TASK TO CARRY OUT
Word for word, restate the records that come next, omitting the images.

### MATERIAL SHOWN ###

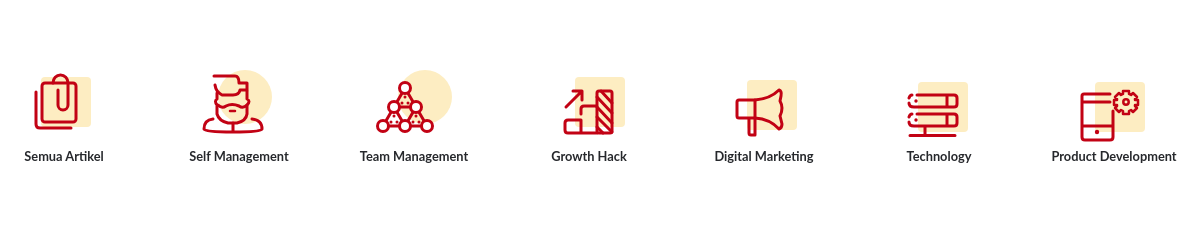
<!DOCTYPE html>
<html lang="id">
<head>
<meta charset="utf-8">
<title>Kategori Artikel</title>
<style>
  :root {
    --paper: #ffffff;
    --ink: #26282c;
    --red: #c20214;
    --cream: #fdedc2;
  }
  * { box-sizing: border-box; }
  body { margin: 0; background: var(--paper); }
  .categories {
    width: 1200px;
    height: 234px;
    overflow: hidden;
    padding-top: 66px;
    background: var(--paper);
  }
  .category-list {
    display: grid;
    grid-template-columns: repeat(7, 175px);
    width: 1225px;
    margin: 0 0 0 -23.5px;
    padding: 0;
    list-style: none;
  }
  .category {
    display: flex;
    flex-direction: column;
    align-items: center;
    gap: 2px;
  }
  .icon {
    display: block;
    width: 100px;
    height: 80px;
    fill: none;
    stroke: var(--red);
    stroke-width: 3;
    stroke-linecap: round;
    stroke-linejoin: round;
  }
  .backdrop { fill: var(--cream); stroke: none; }
  .dot { fill: var(--red); stroke: none; }
  .node { fill: var(--paper); }
  .thin { stroke-width: 2.5; }
  .label {
    font: 700 12.8px/16px Lato, "Open Sans", sans-serif;
    color: var(--ink);
    white-space: nowrap;
  }
</style>
</head>
<body>
<nav class="categories" aria-label="Kategori">
  <ul class="category-list">
    <li class="category">
      <svg class="icon" viewBox="14 66 100 80" aria-hidden="true">
        <rect class="backdrop" x="41" y="77" width="50" height="50" rx="4"/>
        <rect x="42" y="83" width="34" height="39" rx="3"/>
        <path d="M36 92V124Q36 128 40 128H71"/>
        <path d="M53 83a7.5 8 0 0 1 15 0V105a5 5 0 0 1-10 0V90"/>
      </svg>
      <span class="label">Semua Artikel</span>
    </li>
    <li class="category">
      <svg class="icon" viewBox="189 66 100 80" aria-hidden="true">
        <circle class="backdrop" cx="245" cy="97" r="27"/>
        <path d="M214 76H235Q239 76 239 83H247V90H240Q239 95 233 95H222Q216 92 215 85"/>
        <path d="M217 93V99Q214 101 217 105V114Q219 121 228 123H237Q246 121 247 114V105Q251 101 247 99V91"/>
        <path d="M218 105Q222 109 226 106Q232 103 239 106Q243 109 247 105"/>
        <path class="thin" d="M230 111H235"/>
        <path d="M233 123V132M213 119Q204 120 204 129Q205 132 233 132Q261 132 262 129Q262 120 252 119"/>
      </svg>
      <span class="label">Self Management</span>
    </li>
    <li class="category">
      <svg class="icon" viewBox="364 66 100 80" aria-hidden="true">
        <defs>
          <g id="team-dots">
            <circle class="dot" cx="0" cy="-5" r="1.5"/>
            <circle class="dot" cx="-3" cy="1" r="1.5"/>
            <circle class="dot" cx="3" cy="1" r="1.5"/>
          </g>
        </defs>
        <circle class="backdrop" cx="425" cy="97" r="27"/>
        <path d="M405 88L383 126H427ZM394 107H416L405 126Z"/>
        <use href="#team-dots" x="405" y="102"/>
        <use href="#team-dots" x="394" y="121"/>
        <use href="#team-dots" x="416" y="121"/>
        <g class="node">
          <circle cx="405" cy="88" r="5.5"/>
          <circle cx="394" cy="107" r="5.5"/>
          <circle cx="416" cy="107" r="5.5"/>
          <circle cx="383" cy="126" r="5.5"/>
          <circle cx="405" cy="126" r="5.5"/>
          <circle cx="427" cy="126" r="5.5"/>
        </g>
      </svg>
      <span class="label">Team Management</span>
    </li>
    <li class="category">
      <svg class="icon" viewBox="539 66 100 80" aria-hidden="true">
        <rect class="backdrop" x="575" y="77" width="50" height="50" rx="4"/>
        <path d="M581 133H568Q565 133 565 130V123Q565 120 568 120H581ZM581 114V109Q581 106 584 106H596M581 133H597"/>
        <rect x="597" y="91" width="15" height="42" rx="2"/>
        <path d="M601 91L612 103M597 97L612 113M597 107L612 123M597 117L612 132M597 127L603 133"/>
        <path d="M566 107L581 92M573 91H582V100"/>
      </svg>
      <span class="label">Growth Hack</span>
    </li>
    <li class="category">
      <svg class="icon" viewBox="714 66 100 80" aria-hidden="true">
        <rect class="backdrop" x="747" y="80" width="50" height="50" rx="4"/>
        <path d="M755 100H739Q737 100 737 102V116Q737 118 739 118H755Z"/>
        <path d="M755 100Q770 99 779 90Q782 91 781 96L780 101Q784 108 780 116L782 124Q782 128 779 129Q770 119 755 118"/>
        <path d="M749 119V133Q749 135 751 135H755V119"/>
      </svg>
      <span class="label">Digital Marketing</span>
    </li>
    <li class="category">
      <svg class="icon" viewBox="889 66 100 80" aria-hidden="true">
        <defs>
          <g id="server-unit">
            <path d="M917 95H954Q957 95 957 98V104Q957 107 954 107H914Q909 107 909 103M909 98Q910 95 912 95M947 95V107"/>
            <circle class="dot" cx="916" cy="101" r="1.7"/>
          </g>
        </defs>
        <rect class="backdrop" x="918" y="82" width="50" height="50" rx="4"/>
        <use href="#server-unit"/>
        <use href="#server-unit" y="19"/>
        <path d="M925 127V135M910 135.500H955"/>
      </svg>
      <span class="label">Technology</span>
    </li>
    <li class="category">
      <svg class="icon" viewBox="1064 66 100 80" aria-hidden="true">
        <rect class="backdrop" x="1095" y="82" width="50" height="50" rx="4"/>
        <path d="M1110 94H1084Q1082 94 1082 96V137Q1082 140 1085 140H1110Q1113 140 1113 137V111M1082 102H1110M1082 126H1113"/>
        <circle class="dot" cx="1097" cy="132" r="2.2"/>
        <path class="thin" d="M1123 94V91H1129V94L1131 95L1133 93L1137 97L1135 99V100H1138V105H1135V106L1137 108L1133 112L1131 110L1129 111V114H1123V111L1121 110L1119 112L1115 108L1117 106V105H1114V100H1117V99L1115 97L1119 93L1121 95Z"/>
        <circle class="thin" cx="1126" cy="102" r="2.700"/>
      </svg>
      <span class="label">Product Development</span>
    </li>
  </ul>
</nav>
</body>
</html>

###

EXERCISE ANSWER
<!DOCTYPE html>
<html lang="id">
<head>
<meta charset="utf-8">
<title>Kategori Artikel</title>
<style>
  :root {
    --paper: #ffffff;
    --ink: #26282c;
    --red: #c20214;
    --cream: #fdedc2;
  }
  * { box-sizing: border-box; }
  body { margin: 0; background: var(--paper); }
  .categories {
    width: 1200px;
    height: 234px;
    overflow: hidden;
    padding-top: 66px;
    background: var(--paper);
  }
  .category-list {
    display: grid;
    grid-template-columns: repeat(7, 175px);
    width: 1225px;
    margin: 0 0 0 -23.5px;
    padding: 0;
    list-style: none;
  }
  .category {
    display: flex;
    flex-direction: column;
    align-items: center;
    gap: 2px;
  }
  .icon {
    display: block;
    width: 100px;
    height: 80px;
    fill: none;
    stroke: var(--red);
    stroke-width: 3;
    stroke-linecap: round;
    stroke-linejoin: round;
  }
  .backdrop { fill: var(--cream); stroke: none; }
  .dot { fill: var(--red); stroke: none; }
  .node { fill: var(--paper); }
  .thin { stroke-width: 2.5; }
  .label {
    font: 700 12.8px/16px Lato, "Open Sans", sans-serif;
    color: var(--ink);
    white-space: nowrap;
  }
</style>
</head>
<body>
<nav class="categories" aria-label="Kategori">
  <ul class="category-list">
    <li class="category">
      <svg class="icon" viewBox="14 66 100 80" aria-hidden="true">
        <rect class="backdrop" x="41" y="77" width="50" height="50" rx="4"/>
        <rect x="42" y="83" width="34" height="39" rx="3"/>
        <path d="M36 92V124Q36 128 40 128H71"/>
        <path d="M53 83a7.5 8 0 0 1 15 0V105a5 5 0 0 1-10 0V90"/>
      </svg>
      <span class="label">Semua Artikel</span>
    </li>
    <li class="category">
      <svg class="icon" viewBox="189 66 100 80" aria-hidden="true">
        <circle class="backdrop" cx="245" cy="97" r="27"/>
        <path d="M214 76H235Q239 76 239 83H247V90H240Q239 95 233 95H222Q216 92 215 85"/>
        <path d="M217 93V99Q214 101 217 105V114Q219 121 228 123H237Q246 121 247 114V105Q251 101 247 99V91"/>
        <path d="M218 105Q222 109 226 106Q232 103 239 106Q243 109 247 105"/>
        <path class="thin" d="M230 111H235"/>
        <path d="M233 123V132M213 119Q204 120 204 129Q205 132 233 132Q261 132 262 129Q262 120 252 119"/>
      </svg>
      <span class="label">Self Management</span>
    </li>
    <li class="category">
      <svg class="icon" viewBox="364 66 100 80" aria-hidden="true">
        <defs>
          <g id="team-dots">
            <circle class="dot" cx="0" cy="-5" r="1.5"/>
            <circle class="dot" cx="-3" cy="1" r="1.5"/>
            <circle class="dot" cx="3" cy="1" r="1.5"/>
          </g>
        </defs>
        <circle class="backdrop" cx="425" cy="97" r="27"/>
        <path d="M405 88L383 126H427ZM394 107H416L405 126Z"/>
        <use href="#team-dots" x="405" y="102"/>
        <use href="#team-dots" x="394" y="121"/>
        <use href="#team-dots" x="416" y="121"/>
        <g class="node">
          <circle cx="405" cy="88" r="5.5"/>
          <circle cx="394" cy="107" r="5.5"/>
          <circle cx="416" cy="107" r="5.5"/>
          <circle cx="383" cy="126" r="5.5"/>
          <circle cx="405" cy="126" r="5.5"/>
          <circle cx="427" cy="126" r="5.5"/>
        </g>
      </svg>
      <span class="label">Team Management</span>
    </li>
    <li class="category">
      <svg class="icon" viewBox="539 66 100 80" aria-hidden="true">
        <rect class="backdrop" x="575" y="77" width="50" height="50" rx="4"/>
        <path d="M581 133H568Q565 133 565 130V123Q565 120 568 120H581ZM581 114V109Q581 106 584 106H596M581 133H597"/>
        <rect x="597" y="91" width="15" height="42" rx="2"/>
        <path d="M601 91L612 103M597 97L612 113M597 107L612 123M597 117L612 132M597 127L603 133"/>
        <path d="M566 107L581 92M573 91H582V100"/>
      </svg>
      <span class="label">Growth Hack</span>
    </li>
    <li class="category">
      <svg class="icon" viewBox="714 66 100 80" aria-hidden="true">
        <rect class="backdrop" x="747" y="80" width="50" height="50" rx="4"/>
        <path d="M755 100H739Q737 100 737 102V116Q737 118 739 118H755Z"/>
        <path d="M755 100Q770 99 779 90Q782 91 781 96L780 101Q784 108 780 116L782 124Q782 128 779 129Q770 119 755 118"/>
        <path d="M749 119V133Q749 135 751 135H755V119"/>
      </svg>
      <span class="label">Digital Marketing</span>
    </li>
    <li class="category">
      <svg class="icon" viewBox="889 66 100 80" aria-hidden="true">
        <defs>
          <g id="server-unit">
            <path d="M917 95H954Q957 95 957 98V104Q957 107 954 107H914Q909 107 909 103M909 98Q910 95 912 95M947 95V107"/>
            <circle class="dot" cx="916" cy="101" r="1.7"/>
          </g>
        </defs>
        <rect class="backdrop" x="918" y="82" width="50" height="50" rx="4"/>
        <use href="#server-unit"/>
        <use href="#server-unit" y="19"/>
        <path d="M925 127V135M910 135.500H955"/>
      </svg>
      <span class="label">Technology</span>
    </li>
    <li class="category">
      <svg class="icon" viewBox="1064 66 100 80" aria-hidden="true">
        <rect class="backdrop" x="1095" y="82" width="50" height="50" rx="4"/>
        <path d="M1110 94H1084Q1082 94 1082 96V137Q1082 140 1085 140H1110Q1113 140 1113 137V111M1082 102H1110M1082 126H1113"/>
        <circle class="dot" cx="1097" cy="132" r="2.2"/>
        <path class="thin" d="M1123 94V91H1129V94L1131 95L1133 93L1137 97L1135 99V100H1138V105H1135V106L1137 108L1133 112L1131 110L1129 111V114H1123V111L1121 110L1119 112L1115 108L1117 106V105H1114V100H1117V99L1115 97L1119 93L1121 95Z"/>
        <circle class="thin" cx="1126" cy="102" r="2.700"/>
      </svg>
      <span class="label">Product Development</span>
    </li>
  </ul>
</nav>
</body>
</html>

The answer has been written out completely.